The tremor was the most powerful of a series of earthquakes that have been rocking the islands over the past days. No Tsunami warnings have been issued after the quake.


Comment: The U.S. Geological Survey said the magnitude-6.9 was the largest Hawaii quake since the 1975 magnitude-7.1 earthquake, which killed two people. The two quakes were centred in almost exactly the same location. See also:


Fire

Lava outbreak triggers evacuations in Hawaii amid fears of imminent eruption

Kilauea volcano
© volcanoes.usgs.gov
People in the vicinity of the Big Island's Kilauea crater are being evacuated as lava threatens residential areas, after the most active volcano in Hawaii was disturbed by hundreds of small quakes and started shooting out ash.

The lava outbreak has reached the Leilani Estates on the Hawaii island, forcing the County Civil Defense to issue evacuation orders to some 10,000 residents of Puna community into emergency shelter set up by the American Red Cross.

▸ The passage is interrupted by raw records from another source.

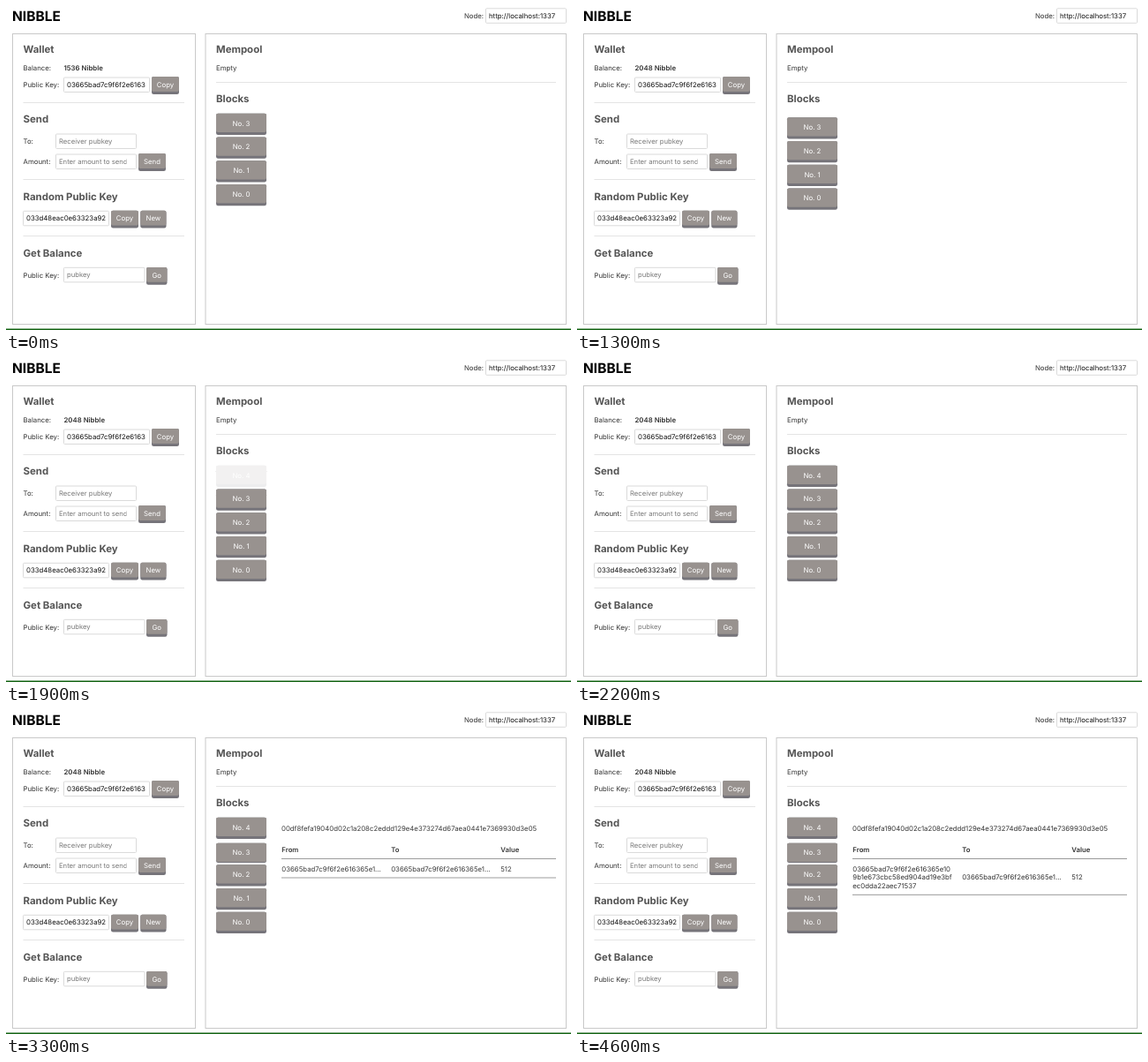
An HTML page that plays this animation: 640x367 px, repeating every 4.8 s.

```html
<!DOCTYPE html>
<html lang="en">
<head>
<meta charset="utf-8">
<title>Nibble wallet</title>
<style>
  html, body { margin: 0; width: 100%; height: 100%; overflow: hidden; background: #fff; }
  svg { display: block; }
  text { font: 7.8px Inter, "Open Sans", sans-serif; fill: #333; text-rendering: geometricPrecision; white-space: pre; }
  .title { font-size: 15.5px; font-weight: 700; fill: #000; }
  .head { font-size: 11.45px; font-weight: 700; fill: #555; }
  .bold { font-weight: 600; }
  .value { fill: #111; }
  .hint { font-size: 7.7px; fill: #777; }
  .label { fill: #fff; text-anchor: middle; }
  .end { text-anchor: end; }
  .panel { fill: none; stroke: #c9c9c9; }
  .input { fill: #fff; stroke: #dadada; }
  .rule { stroke: #e4e4e4; }
  .line { stroke: #999; }
  .shade { fill: #76747a; }
  .face { fill: #98928f; }
</style>
</head>
<body>
<svg id="stage" width="640" height="367" viewBox="0 0 640 367"></svg>
<script>
const LOOP = 4800, PITCH = 26.75;
const KEY = '03665bad7c9f6f2e616365e109b1e673cbc58ed904ad19e3bfec0dda22aec71537';
const stage = document.getElementById('stage');

function add(parent, tag, attrs = {}, content = '') {
  const el = document.createElementNS('http://www.w3.org/2000/svg', tag);
  for (const k in attrs) el.setAttribute(k, attrs[k]);
  el.textContent = content;
  return parent.appendChild(el);
}
const group = (parent = stage) => add(parent, 'g');
const text = (s, x, y, cls = '', parent = stage) => add(parent, 'text', { x, y, class: cls }, s);
const rule = (x1, x2, y, cls = 'rule', parent = stage) =>
  add(parent, 'line', { x1, x2, y1: y, y2: y, class: cls });
const box = (x, y, width, height, cls, rx = 0, parent = stage) =>
  add(parent, 'rect', { x, y, width, height, class: cls, rx });

function input(x, y, w, s, cls = 'value', clip = w - 7) {
  box(x, y, w, 16.5, 'input', 1);
  const view = add(stage, 'svg', { x: x + 3.5, y, width: clip, height: 17, overflow: 'hidden' });
  text(s, 0, 11, cls, view);
}

function button(x, y, w, h, s, parent = stage) {
  const g = group(parent);
  const shade = box(x, y, w, h, 'shade', 2.2, g);
  box(x, y, w, h - 3, 'face', 2, g);
  text(s, x + w / 2, y + (h - 3) / 2 + 3.1, 'label', g);
  return { g, shade };
}

// Header, panels and the bottom strip
text('NIBBLE', 7, 17, 'title');
text('Node:', 541, 13.9, 'end');
input(543.5, 2.8, 91, 'http://localhost:1337');
box(7.5, 31.5, 207, 329, 'panel');
box(226, 31.5, 408.5, 329, 'panel');
add(stage, 'rect', { x: 0, y: 365.5, width: 640, height: 1.5, fill: '#126312' });

// Left column
text('Wallet', 19.5, 52.7, 'head');
text('Balance:', 19.5, 72.8);
const balance = text('', 65.5, 72.8, 'bold');
text('Public Key:', 19.5, 92);
input(65.5, 81, 97, KEY.slice(0, 20), 'value', 90);
button(165, 80, 31, 20, 'Copy');
rule(19.5, 202, 109.5);

text('Send', 19.5, 132.4, 'head');
text('To:', 19.5, 156.3);
input(56.5, 145, 91, 'Receiver pubkey', 'hint');
text('Amount:', 19.5, 179.2);
input(56.5, 168, 91, 'Enter amount to send', 'hint', 76.5);
button(150, 167, 31, 20, 'Send');
rule(19.5, 202, 196.5);

text('Random Public Key', 19.5, 219.6, 'head');
input(19.5, 232.3, 97, '033d48eac0e63323a92', 'value', 90);
button(119, 231.7, 31, 19.8, 'Copy');
button(152.3, 231.7, 29.2, 19.8, 'New');
rule(19.5, 202, 260.5);

text('Get Balance', 19.5, 283.6, 'head');
text('Public Key:', 19.5, 307.8);
input(65.5, 296.3, 91.5, 'pubkey', 'hint');
button(159, 296, 23.5, 19.8, 'Go');

// Right column
text('Mempool', 238, 52.7, 'head');
text('Empty', 238, 72.8);
rule(238, 623, 86.5);
text('Blocks', 238, 109.2, 'head');

const stack = group();
const blocks = [3, 2, 1, 0].map((n, i) =>
  button(238, 121.8 + i * PITCH, 57, 24.2, 'No. ' + n, stack));
const chosen = blocks[0];
const newest = button(238, 121.8, 57, 24.2, 'No. 4');

// Details of the chosen block
const detail = group();
text('00df8fefa19040d02c1a208c2eddd129e4e373274d67aea0441e7369930d3e05', 312, 137.3, '', detail);
['From', 'To', 'Value'].forEach((s, i) => text(s, 312.3 + i * 124, 160.8, 'bold', detail));
rule(312, 623, 168.5, 'line', detail);
const short = KEY.slice(0, 24) + '...';
const closedKey = text(short, 312.3, 182.8, '', detail);
const openKey = group(detail);
[[0, 25], [25, 50], [50]].forEach((r, i) =>
  text(KEY.slice(...r), 312.3, 182.8 + i * 9.6, '', openKey));
const cells = group(detail);
text(short, 436.2, 182.8, '', cells);
text('512', 560.2, 182.8, '', cells);
const tableEnd = rule(312, 623, 190, 'line', detail);

// Each track lists [time, value]; a value holds until the next step
const tracks = {
  balance: [[0, 1536], [1300, 2048]],
  slide: [[0, 0], [1300, 4.5], [1400, 19.5], [1500, PITCH]],
  newest: [[0, 0], [1900, 0.12], [2100, 0.7], [2200, 1]],
  press: [[0, 0], [3100, 2.2]],
  shade: [[0, 24.2], [3200, 22.2]],
  detail: [[0, 0], [3200, 0.5], [3300, 0.96], [3400, 1]],
  open: [[0, 0], [4000, 1]]
};
const at = (name, t) => tracks[name].filter(s => s[0] <= t).pop()[1];
const move = (el, y) => el.setAttribute('transform', `translate(0 ${y})`);
const fade = (el, v) => el.setAttribute('opacity', v);

function draw(t) {
  balance.textContent = at('balance', t) + ' Nibble';
  move(stack, at('slide', t));
  move(chosen.g, at('press', t));
  chosen.shade.setAttribute('height', at('shade', t));
  fade(newest.g, at('newest', t));
  fade(detail, at('detail', t));
  const open = at('open', t);
  fade(openKey, open);
  fade(closedKey, 1 - open);
  move(cells, open * 9.6);
  move(tableEnd, open * 19.3);
}

const start = performance.now();
function tick() {
  draw((performance.now() - start) % LOOP);
  requestAnimationFrame(tick);
}
tick();
</script>
</body>
</html>
```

Residents from Luana Street to the end of Leilani Estates are being asked to vacate their homes, Civil Defense confirmed, according to Khon Channel 2. In addition, areas bordering the East Rift Zone, from Puu Oo crater down to Kapoho, also face a high risk, and are urged to prepare an emergency plan.

Steam and lava emissions are being reported from a crack in Leilani Subdivision in the area of Mohala Street, according to the Department of Public Works. "Residents in Leilani Estates Subdivision on Luana, Makamae, Ho'okupu, Kaupili, Mohala, and lower Leilani Streets down to Highway 132 are required to evacuate the area," authorities advised.

"So there is fountains of lava, tons of lava coming out. Sounds like a jet engine," Pohoa resident Ikaika Marzo said during a Facebook live broadcast, urging everyone in the area to help their community evacuate safely.


Comment: Earlier this week the volcano experienced 250 earthquakes in 24 hours, with similar activity recorded prior to previous eruptions in the area.

Also, this isn't 'lava flow' from existing craters out towards the sea; this is a new crack that has opened up and is spewing lava high into the air!